• [TASK INSTRUCTIONS] Scan the entries below line by line and state how many lines contain the string "tongue", giving only the number.

• [DATA]
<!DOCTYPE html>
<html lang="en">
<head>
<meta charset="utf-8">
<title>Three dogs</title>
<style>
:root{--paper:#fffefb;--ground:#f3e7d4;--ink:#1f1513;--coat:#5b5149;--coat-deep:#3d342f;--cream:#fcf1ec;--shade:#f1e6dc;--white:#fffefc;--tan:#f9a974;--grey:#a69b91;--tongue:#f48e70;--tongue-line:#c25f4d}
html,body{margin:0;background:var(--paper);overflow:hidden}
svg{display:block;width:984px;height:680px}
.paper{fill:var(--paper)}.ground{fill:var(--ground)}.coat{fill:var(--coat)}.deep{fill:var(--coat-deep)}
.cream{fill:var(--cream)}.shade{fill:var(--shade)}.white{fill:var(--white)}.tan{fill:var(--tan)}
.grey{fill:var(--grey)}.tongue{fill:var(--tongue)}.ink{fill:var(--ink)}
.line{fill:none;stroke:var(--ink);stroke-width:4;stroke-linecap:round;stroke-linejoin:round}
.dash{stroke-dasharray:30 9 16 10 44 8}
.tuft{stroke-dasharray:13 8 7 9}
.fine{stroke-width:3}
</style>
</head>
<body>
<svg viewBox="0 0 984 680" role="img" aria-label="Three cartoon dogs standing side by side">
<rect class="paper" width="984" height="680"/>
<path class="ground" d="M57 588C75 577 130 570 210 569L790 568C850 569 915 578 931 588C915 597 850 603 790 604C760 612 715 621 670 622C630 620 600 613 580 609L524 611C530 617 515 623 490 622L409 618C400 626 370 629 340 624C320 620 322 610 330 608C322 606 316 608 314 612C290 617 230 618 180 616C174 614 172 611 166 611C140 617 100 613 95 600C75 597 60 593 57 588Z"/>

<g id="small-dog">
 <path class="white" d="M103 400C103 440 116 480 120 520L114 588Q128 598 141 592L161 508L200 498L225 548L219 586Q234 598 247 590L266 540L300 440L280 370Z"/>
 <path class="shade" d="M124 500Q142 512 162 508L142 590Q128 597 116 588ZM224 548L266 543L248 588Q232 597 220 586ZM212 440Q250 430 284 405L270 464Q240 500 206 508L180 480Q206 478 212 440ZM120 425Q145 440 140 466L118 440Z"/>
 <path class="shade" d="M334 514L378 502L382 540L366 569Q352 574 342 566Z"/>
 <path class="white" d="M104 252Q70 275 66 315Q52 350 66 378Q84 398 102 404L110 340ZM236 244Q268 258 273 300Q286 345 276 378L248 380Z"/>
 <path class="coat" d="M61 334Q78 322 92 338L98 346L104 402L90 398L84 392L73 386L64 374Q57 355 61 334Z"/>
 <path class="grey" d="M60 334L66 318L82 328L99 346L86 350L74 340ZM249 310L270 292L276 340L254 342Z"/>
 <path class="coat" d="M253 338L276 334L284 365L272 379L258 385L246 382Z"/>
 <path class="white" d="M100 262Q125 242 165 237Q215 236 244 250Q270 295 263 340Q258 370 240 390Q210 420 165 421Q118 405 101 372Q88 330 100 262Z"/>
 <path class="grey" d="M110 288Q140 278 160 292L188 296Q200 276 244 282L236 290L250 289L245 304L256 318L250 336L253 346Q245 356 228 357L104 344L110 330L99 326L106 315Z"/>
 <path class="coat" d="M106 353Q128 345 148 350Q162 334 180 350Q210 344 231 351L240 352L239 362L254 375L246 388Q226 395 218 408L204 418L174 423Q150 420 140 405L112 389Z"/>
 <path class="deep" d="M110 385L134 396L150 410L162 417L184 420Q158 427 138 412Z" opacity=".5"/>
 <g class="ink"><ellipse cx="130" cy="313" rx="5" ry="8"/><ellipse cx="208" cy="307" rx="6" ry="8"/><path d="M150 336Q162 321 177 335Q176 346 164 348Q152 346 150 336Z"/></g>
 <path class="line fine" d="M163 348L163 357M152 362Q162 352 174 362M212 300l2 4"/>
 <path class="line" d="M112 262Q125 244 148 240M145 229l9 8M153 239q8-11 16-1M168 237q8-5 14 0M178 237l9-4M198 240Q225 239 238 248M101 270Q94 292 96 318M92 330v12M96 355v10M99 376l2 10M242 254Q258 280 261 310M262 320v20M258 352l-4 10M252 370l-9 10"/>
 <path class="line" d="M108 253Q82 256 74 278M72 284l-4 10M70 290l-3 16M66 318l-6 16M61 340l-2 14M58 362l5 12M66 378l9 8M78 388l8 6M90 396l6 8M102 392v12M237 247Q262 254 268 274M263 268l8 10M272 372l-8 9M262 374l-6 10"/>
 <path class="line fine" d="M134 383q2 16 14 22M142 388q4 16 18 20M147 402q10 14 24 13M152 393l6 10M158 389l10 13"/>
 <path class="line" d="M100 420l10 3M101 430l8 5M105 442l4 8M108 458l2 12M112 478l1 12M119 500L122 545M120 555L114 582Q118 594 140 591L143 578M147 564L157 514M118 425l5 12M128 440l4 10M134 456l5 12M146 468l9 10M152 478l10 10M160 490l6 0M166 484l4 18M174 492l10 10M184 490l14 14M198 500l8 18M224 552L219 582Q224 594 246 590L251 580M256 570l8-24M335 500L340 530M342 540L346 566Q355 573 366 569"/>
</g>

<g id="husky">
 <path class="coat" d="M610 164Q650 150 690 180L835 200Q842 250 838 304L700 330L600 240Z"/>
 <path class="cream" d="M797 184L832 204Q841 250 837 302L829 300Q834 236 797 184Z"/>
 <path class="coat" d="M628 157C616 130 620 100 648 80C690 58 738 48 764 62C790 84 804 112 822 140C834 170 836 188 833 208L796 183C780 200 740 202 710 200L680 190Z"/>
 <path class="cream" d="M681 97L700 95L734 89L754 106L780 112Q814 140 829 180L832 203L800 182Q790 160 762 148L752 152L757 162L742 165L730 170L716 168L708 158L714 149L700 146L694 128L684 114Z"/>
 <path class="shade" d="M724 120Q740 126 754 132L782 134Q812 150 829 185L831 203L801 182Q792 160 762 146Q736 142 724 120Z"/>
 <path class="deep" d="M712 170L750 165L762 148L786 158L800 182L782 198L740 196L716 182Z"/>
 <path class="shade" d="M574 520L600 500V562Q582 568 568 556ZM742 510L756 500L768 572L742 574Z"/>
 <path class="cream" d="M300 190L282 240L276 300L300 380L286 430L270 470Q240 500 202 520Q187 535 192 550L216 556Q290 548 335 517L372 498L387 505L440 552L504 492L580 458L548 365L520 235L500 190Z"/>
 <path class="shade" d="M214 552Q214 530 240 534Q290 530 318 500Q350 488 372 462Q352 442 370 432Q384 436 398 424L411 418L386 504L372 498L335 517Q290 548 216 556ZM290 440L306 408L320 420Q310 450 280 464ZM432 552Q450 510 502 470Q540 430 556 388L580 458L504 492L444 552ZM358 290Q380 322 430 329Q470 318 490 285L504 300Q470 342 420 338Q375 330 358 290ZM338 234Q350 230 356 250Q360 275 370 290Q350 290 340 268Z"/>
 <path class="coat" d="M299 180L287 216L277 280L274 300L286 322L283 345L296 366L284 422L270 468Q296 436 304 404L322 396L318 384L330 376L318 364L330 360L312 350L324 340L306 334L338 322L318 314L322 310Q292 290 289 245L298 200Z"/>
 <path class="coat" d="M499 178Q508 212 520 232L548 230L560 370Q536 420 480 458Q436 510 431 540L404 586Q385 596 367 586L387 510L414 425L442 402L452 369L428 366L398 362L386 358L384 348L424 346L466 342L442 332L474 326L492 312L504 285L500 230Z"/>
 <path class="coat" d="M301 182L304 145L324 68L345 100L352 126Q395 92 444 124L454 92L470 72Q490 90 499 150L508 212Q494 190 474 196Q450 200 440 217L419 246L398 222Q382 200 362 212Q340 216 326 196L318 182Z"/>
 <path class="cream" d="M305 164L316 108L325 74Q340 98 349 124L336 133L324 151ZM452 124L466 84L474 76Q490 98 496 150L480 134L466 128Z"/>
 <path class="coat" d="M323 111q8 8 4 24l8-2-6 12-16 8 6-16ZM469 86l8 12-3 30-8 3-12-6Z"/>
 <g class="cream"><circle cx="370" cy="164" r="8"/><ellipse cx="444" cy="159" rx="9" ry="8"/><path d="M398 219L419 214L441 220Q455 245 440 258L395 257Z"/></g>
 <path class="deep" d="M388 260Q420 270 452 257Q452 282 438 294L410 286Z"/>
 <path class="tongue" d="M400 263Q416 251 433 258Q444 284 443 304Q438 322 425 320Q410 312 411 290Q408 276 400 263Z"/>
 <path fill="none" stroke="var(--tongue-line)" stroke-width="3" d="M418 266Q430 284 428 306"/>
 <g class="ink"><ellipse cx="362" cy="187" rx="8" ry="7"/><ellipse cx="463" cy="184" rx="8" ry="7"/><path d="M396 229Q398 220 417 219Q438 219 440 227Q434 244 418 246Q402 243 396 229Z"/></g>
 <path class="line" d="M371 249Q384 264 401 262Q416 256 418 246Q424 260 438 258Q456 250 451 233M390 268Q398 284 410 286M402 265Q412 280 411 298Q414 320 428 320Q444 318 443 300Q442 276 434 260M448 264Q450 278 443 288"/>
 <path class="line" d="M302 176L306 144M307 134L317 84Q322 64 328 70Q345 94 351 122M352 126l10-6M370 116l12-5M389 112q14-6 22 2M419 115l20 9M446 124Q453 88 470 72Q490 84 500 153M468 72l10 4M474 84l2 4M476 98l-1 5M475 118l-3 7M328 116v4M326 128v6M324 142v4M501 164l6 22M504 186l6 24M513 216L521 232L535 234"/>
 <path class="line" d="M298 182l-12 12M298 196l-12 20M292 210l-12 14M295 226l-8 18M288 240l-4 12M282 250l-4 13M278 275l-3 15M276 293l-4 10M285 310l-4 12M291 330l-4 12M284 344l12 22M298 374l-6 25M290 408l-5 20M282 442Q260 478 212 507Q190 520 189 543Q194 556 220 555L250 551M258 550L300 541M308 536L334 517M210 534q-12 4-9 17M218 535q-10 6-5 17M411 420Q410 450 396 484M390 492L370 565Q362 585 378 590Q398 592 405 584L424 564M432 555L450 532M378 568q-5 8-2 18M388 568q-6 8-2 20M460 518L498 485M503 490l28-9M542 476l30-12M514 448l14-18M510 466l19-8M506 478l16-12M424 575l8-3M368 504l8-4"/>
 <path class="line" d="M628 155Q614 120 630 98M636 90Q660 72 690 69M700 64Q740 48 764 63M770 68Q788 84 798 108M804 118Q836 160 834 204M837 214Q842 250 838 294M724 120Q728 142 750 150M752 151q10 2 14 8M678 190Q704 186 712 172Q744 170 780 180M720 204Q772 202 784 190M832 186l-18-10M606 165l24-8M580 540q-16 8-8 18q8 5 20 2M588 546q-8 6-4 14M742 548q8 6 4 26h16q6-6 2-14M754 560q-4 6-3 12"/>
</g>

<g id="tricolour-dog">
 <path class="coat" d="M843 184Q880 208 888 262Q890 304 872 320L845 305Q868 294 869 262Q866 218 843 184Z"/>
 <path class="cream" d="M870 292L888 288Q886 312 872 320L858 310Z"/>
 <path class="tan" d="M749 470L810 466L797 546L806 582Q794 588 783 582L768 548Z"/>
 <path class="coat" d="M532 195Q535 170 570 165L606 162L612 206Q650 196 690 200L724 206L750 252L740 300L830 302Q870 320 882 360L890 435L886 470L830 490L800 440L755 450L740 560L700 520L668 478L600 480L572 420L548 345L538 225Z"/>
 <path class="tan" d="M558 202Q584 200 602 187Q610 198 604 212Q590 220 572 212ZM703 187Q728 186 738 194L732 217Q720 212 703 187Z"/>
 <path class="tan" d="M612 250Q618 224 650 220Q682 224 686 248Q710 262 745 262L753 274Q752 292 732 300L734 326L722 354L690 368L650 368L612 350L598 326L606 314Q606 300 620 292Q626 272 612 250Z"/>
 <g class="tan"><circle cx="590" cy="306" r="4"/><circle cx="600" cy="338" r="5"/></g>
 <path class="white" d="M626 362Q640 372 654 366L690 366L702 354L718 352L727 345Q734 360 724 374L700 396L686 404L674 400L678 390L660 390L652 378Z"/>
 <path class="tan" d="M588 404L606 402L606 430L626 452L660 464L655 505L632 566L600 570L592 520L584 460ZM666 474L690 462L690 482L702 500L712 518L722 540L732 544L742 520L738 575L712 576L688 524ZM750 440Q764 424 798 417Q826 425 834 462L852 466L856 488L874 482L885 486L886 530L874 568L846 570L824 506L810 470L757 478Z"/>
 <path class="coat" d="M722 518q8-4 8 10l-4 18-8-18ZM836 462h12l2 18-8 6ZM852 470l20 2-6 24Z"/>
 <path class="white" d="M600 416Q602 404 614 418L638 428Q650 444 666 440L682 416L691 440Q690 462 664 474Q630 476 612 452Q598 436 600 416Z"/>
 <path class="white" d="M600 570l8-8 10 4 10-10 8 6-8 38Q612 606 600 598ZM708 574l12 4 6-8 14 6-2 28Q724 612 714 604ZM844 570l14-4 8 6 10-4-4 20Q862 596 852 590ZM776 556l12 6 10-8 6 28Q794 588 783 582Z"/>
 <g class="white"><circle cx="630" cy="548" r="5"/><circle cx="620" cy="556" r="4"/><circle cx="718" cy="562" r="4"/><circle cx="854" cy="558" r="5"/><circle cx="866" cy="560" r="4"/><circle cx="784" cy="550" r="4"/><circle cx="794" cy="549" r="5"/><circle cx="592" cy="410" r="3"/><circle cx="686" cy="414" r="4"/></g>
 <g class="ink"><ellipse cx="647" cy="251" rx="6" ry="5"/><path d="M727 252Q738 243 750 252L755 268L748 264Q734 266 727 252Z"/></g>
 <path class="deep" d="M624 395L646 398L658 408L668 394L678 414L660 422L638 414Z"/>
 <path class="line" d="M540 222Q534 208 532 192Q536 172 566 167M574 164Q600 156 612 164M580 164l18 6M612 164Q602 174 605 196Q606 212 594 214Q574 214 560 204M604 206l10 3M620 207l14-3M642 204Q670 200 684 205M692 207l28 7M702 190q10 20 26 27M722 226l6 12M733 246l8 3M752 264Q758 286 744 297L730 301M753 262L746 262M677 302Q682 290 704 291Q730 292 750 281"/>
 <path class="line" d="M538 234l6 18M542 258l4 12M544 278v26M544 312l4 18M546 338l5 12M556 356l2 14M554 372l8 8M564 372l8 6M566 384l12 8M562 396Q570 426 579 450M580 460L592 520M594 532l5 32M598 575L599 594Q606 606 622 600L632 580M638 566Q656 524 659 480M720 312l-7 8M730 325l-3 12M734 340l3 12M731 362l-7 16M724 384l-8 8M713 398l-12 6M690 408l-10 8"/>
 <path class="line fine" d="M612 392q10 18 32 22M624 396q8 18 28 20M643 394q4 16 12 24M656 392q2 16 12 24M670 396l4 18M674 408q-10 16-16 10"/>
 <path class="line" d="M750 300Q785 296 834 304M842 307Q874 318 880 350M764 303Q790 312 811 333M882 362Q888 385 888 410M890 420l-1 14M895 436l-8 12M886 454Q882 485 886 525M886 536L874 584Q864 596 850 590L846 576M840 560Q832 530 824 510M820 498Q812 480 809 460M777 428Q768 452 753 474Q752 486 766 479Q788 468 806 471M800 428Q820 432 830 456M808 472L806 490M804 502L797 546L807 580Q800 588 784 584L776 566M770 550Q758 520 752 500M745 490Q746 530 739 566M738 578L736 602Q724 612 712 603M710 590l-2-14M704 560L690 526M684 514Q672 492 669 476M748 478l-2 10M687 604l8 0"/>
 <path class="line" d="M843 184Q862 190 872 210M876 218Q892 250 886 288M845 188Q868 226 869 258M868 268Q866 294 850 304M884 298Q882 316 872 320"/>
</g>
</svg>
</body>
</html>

• [SOLUTION TO THIS PROBLEM] 4